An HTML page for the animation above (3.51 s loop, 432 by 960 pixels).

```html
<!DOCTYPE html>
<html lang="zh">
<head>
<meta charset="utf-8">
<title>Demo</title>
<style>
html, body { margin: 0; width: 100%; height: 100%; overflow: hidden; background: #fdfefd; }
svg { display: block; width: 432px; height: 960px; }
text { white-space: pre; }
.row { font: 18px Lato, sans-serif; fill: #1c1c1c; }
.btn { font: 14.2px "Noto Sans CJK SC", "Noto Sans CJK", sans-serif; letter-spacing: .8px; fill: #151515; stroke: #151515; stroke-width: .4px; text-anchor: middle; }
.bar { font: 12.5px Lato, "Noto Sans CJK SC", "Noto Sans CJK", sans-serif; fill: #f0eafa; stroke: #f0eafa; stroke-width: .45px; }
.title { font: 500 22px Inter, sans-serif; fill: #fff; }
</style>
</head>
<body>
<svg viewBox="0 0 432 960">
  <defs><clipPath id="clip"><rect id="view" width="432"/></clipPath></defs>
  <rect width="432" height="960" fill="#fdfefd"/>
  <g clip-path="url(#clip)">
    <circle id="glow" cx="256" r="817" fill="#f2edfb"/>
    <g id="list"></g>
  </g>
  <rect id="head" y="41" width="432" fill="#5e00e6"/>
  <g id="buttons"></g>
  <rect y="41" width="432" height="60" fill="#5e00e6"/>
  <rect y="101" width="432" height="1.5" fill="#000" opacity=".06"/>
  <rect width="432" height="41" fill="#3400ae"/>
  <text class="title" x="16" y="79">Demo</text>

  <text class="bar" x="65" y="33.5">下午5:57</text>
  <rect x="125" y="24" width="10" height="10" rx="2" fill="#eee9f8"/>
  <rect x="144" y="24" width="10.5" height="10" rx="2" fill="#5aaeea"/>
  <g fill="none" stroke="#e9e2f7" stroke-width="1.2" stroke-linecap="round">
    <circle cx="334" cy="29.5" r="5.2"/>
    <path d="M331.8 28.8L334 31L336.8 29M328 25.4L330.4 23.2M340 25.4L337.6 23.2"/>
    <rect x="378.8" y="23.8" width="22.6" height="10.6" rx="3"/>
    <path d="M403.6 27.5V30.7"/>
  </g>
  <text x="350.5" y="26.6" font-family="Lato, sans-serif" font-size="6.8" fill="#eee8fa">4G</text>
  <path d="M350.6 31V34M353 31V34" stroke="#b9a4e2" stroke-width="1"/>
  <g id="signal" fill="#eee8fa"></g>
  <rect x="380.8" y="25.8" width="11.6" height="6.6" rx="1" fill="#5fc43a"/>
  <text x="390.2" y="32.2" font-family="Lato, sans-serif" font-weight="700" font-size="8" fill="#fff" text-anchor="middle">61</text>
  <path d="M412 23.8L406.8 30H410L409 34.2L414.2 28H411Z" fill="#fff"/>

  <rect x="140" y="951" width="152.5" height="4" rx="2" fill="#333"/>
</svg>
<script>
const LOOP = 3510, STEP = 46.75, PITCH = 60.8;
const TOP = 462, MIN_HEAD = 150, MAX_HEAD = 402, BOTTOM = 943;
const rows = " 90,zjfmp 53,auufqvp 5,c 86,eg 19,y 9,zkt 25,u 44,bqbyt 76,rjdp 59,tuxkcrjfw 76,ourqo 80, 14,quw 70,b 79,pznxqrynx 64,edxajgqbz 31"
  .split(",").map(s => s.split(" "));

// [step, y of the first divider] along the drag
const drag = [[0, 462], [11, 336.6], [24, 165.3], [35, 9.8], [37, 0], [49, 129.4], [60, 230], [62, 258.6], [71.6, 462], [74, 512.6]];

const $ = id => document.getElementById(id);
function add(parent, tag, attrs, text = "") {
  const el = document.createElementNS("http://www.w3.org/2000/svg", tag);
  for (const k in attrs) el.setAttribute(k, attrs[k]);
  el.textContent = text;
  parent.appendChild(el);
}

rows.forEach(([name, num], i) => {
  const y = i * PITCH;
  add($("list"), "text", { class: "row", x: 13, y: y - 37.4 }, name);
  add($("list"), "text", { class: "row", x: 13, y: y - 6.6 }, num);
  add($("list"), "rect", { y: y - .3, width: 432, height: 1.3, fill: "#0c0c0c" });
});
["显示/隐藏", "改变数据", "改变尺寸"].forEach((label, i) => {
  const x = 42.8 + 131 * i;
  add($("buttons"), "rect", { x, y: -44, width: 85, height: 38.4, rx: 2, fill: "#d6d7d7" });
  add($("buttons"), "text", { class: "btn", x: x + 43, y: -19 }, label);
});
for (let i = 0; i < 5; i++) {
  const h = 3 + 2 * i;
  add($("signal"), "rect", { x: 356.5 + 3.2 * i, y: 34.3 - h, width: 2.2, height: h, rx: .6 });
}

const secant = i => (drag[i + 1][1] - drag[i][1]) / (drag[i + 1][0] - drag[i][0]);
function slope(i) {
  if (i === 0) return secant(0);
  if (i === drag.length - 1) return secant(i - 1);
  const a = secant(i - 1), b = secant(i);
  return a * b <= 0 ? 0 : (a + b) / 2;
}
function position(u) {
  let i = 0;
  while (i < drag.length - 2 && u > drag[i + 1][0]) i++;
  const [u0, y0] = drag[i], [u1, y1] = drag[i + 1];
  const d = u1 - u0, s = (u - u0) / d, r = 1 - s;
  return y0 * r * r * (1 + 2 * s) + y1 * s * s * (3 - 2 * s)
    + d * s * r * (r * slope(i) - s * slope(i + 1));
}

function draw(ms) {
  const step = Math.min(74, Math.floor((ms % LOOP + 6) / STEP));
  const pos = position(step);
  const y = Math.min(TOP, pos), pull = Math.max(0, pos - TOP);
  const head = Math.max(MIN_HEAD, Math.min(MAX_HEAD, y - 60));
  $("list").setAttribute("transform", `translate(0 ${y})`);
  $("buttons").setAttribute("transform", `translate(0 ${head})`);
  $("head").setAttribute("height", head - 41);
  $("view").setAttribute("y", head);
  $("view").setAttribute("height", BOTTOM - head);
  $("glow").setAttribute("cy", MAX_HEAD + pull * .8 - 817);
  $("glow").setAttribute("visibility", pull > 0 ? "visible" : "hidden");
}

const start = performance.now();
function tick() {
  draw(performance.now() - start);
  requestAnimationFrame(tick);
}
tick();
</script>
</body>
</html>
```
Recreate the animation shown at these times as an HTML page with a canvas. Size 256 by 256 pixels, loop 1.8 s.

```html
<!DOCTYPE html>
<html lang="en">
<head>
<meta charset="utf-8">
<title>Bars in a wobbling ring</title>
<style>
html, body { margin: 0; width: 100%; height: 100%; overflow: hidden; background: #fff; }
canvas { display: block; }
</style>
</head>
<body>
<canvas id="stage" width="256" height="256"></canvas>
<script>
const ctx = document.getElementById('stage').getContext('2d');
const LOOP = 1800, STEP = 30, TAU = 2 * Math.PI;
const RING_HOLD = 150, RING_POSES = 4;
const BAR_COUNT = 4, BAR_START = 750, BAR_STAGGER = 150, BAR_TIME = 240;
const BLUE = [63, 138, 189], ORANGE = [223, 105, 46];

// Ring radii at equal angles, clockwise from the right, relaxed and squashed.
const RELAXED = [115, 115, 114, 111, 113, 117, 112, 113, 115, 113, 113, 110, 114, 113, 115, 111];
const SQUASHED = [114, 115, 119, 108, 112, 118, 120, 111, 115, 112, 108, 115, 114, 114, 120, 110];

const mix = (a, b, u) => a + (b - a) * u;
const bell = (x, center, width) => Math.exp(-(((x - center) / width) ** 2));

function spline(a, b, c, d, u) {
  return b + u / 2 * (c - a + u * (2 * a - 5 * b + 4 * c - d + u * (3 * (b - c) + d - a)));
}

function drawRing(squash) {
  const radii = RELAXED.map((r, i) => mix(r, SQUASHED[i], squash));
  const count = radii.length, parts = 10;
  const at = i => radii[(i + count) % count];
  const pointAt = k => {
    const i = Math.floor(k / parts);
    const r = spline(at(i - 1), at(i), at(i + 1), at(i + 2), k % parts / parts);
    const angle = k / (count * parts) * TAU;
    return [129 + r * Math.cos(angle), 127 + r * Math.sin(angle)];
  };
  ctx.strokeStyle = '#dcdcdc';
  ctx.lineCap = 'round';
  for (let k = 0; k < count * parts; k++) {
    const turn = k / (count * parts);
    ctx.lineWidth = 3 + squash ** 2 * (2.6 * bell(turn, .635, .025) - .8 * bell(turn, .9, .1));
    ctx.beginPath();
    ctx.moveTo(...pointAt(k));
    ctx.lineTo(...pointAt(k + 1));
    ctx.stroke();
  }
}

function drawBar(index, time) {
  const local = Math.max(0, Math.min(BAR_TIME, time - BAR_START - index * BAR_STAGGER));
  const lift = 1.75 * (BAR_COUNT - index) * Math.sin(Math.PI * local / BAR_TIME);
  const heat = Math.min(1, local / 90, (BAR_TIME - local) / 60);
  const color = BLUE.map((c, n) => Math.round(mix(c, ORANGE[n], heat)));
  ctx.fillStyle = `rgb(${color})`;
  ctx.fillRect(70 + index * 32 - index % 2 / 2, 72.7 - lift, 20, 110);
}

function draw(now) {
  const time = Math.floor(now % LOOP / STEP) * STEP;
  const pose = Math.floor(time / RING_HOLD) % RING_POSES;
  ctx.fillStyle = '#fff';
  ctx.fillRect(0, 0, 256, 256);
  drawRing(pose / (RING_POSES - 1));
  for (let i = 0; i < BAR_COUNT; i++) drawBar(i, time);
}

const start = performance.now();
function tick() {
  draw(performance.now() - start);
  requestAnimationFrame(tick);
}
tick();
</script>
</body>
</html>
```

What is needed |
All that is required is the number of lines in the data above that contain the word "title".

Exercise answer |
4